The family movement in therapy resembles the Protestant movement in religion. It follows on the heels of a highly organized body of ideas and practice which has a well-recognized founding father, Sigmund Freud. Despite multiple heresies and schisms, psychoanalysis has formed the basis for a mental health establishment. Some pioneers in the family therapy field have mounted a revisionistic assault, almost amounting to revolution, against the ideas of the Freudian establishment, and this revolution has produced a host of rival messiahs, gurus, and sects, all claiming primacy but none finding legitimacy.

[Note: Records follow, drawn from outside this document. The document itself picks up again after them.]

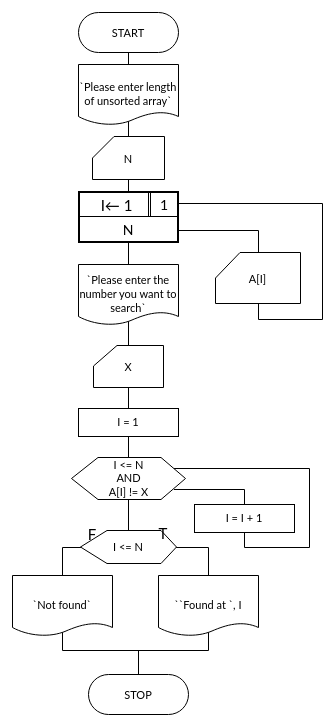
<!DOCTYPE html>
<html lang="en">
<head>
<meta charset="utf-8">
<title>Linear search flowchart</title>
<style>
:root { --paper: #fff; --ink: #000; }
* { box-sizing: border-box; }
html, body { margin: 0; overflow: hidden; background: var(--paper); }
.flowchart {
  position: relative; width: 336px; height: 727px; overflow: hidden;
  background: var(--paper); color: var(--ink);
  font: 11px/14px Lato, "Open Sans", sans-serif;
}
.shapes { position: absolute; inset: 0; display: block; }
.shapes * { stroke: var(--ink); stroke-width: 1; }
.shapes .connectors * { fill: none; }
.shapes .nodes * { fill: var(--paper); }
.shapes .heavy { stroke-width: 2; }
.node {
  position: absolute; display: flex; align-items: center; justify-content: center;
  text-align: center; white-space: nowrap;
}
.start { left: 78px; top: 12px; width: 100px; height: 41px; }
.ask-length { left: 78px; top: 80px; width: 100px; height: 28px; }
.read-length { left: 92px; top: 137px; width: 72px; height: 43px; }
.loop-init { left: 79px; top: 192px; width: 75px; height: 25px; font-size: 15px; }
.loop-step { left: 150px; top: 192px; width: 28px; height: 25px; font-size: 14px; }
.loop-end { left: 78px; top: 217px; width: 100px; height: 25px; font-size: 14px; }
.read-item { left: 215px; top: 253px; width: 85px; height: 51px; }
.ask-target { left: 78px; top: 273px; width: 100px; height: 42px; }
.read-target { left: 93px; top: 346px; width: 70px; height: 41px; }
.reset-index { left: 78px; top: 408px; width: 100px; height: 28px; }
.while-test { left: 72px; top: 457px; width: 113px; height: 42px; line-height: 13.5px; }
.increment { left: 194px; top: 504px; width: 100px; height: 28px; }
.found-test { left: 80px; top: 530px; width: 96px; height: 34px; }
.branch { font-size: 15px; line-height: 16px; }
.branch-false { left: 84px; top: 526px; width: 16px; height: 16px; }
.branch-true { left: 155px; top: 525px; width: 16px; height: 16px; }
.say-missing { left: 12px; top: 591px; width: 100px; height: 28px; }
.say-found { left: 158px; top: 591px; width: 100px; height: 28px; }
.stop { left: 88px; top: 674px; width: 100px; height: 41px; }
</style>
</head>
<body>
<main class="flowchart">
  <svg class="shapes" width="336" height="727" viewBox="0 0 336 727" aria-hidden="true">
    <defs>
      <path id="document" d="M.5 .5H100.5V52.5C84 45 68 50 54 56C38 63 16 61 .5 52.5Z"/>
    </defs>
    <g class="connectors">
      <path d="M128.5 52V65M128.5 118V137M128.5 179V192M128.5 242V265M128.5 318V346M128.5 387V409M128.5 436V458M128.5 499V531"/>
      <path d="M178 203.500H322.500V319.500H258.500V303"/>
      <path d="M178 230.500H258.500V253"/>
      <path d="M174 468.500H309.500V547.500H244.500V532"/>
      <path d="M174 489.500H244.500V505"/>
      <path d="M81 547.500H62.500V576M176 547.500H208.500V576"/>
      <path d="M62.500 628V650.500H208.500V628M138.500 675V650.500H158"/>
    </g>
    <g class="nodes">
      <rect x="78.500" y="12.500" width="100" height="40" rx="20"/>
      <use href="#document" x="78" y="64"/>
      <polygon points="92.500,158 114,136.500 164.500,136.500 164.500,179.500 92.500,179.500"/>
      <rect class="heavy" x="79" y="192" width="99" height="50"/>
      <line x1="78" y1="216.500" x2="178" y2="216.500"/>
      <line x1="148.500" y1="192" x2="148.500" y2="216"/>
      <line x1="150.500" y1="192" x2="150.500" y2="216"/>
      <polygon points="215.500,278 240,252.500 300.500,252.500 300.500,303.500 215.500,303.500"/>
      <use href="#document" x="78" y="264"/>
      <polygon points="93.500,366 117,345.500 163.500,345.500 163.500,387.500 93.500,387.500"/>
      <rect x="78.500" y="408.500" width="100" height="28"/>
      <polygon points="71.500,478.500 98,457.500 161,457.500 185.500,478.500 161,499.500 98,499.500"/>
      <rect x="194.500" y="504.500" width="100" height="28"/>
      <polygon points="80.500,547 107,530.500 161,530.500 176.500,547 161,563.500 107,563.500"/>
      <use href="#document" x="12" y="575"/>
      <use href="#document" x="158" y="575"/>
      <rect x="88.500" y="674.500" width="100" height="40" rx="20"/>
    </g>
  </svg>

  <div class="node start">START</div>
  <div class="node ask-length">`Please enter length<br>of unsorted array`</div>
  <div class="node read-length">N</div>
  <div class="node loop-init">I← 1</div>
  <div class="node loop-step">1</div>
  <div class="node loop-end">N</div>
  <div class="node read-item">A[I]</div>
  <div class="node ask-target">`Please enter the<br>number you want to<br>search`</div>
  <div class="node read-target">X</div>
  <div class="node reset-index">I = 1</div>
  <div class="node while-test">I &lt;= N<br>AND<br>A[I] != X</div>
  <div class="node increment">I = I + 1</div>
  <div class="node found-test">I &lt;= N</div>
  <div class="node branch branch-false">F</div>
  <div class="node branch branch-true">T</div>
  <div class="node say-missing">`Not found`</div>
  <div class="node say-found">``Found at `, I</div>
  <div class="node stop">STOP</div>
</main>
</body>
</html>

How, then, to comment on the differences and similarities among the major approaches to family therapy which have developed in the United States? Since Madanes and Haley have covered the large territory of transpersonal therapies, 1 our next chapters will focus on five major approaches within the field of family therapy: the historical, the ecological, the structural, the strategic, and the systemic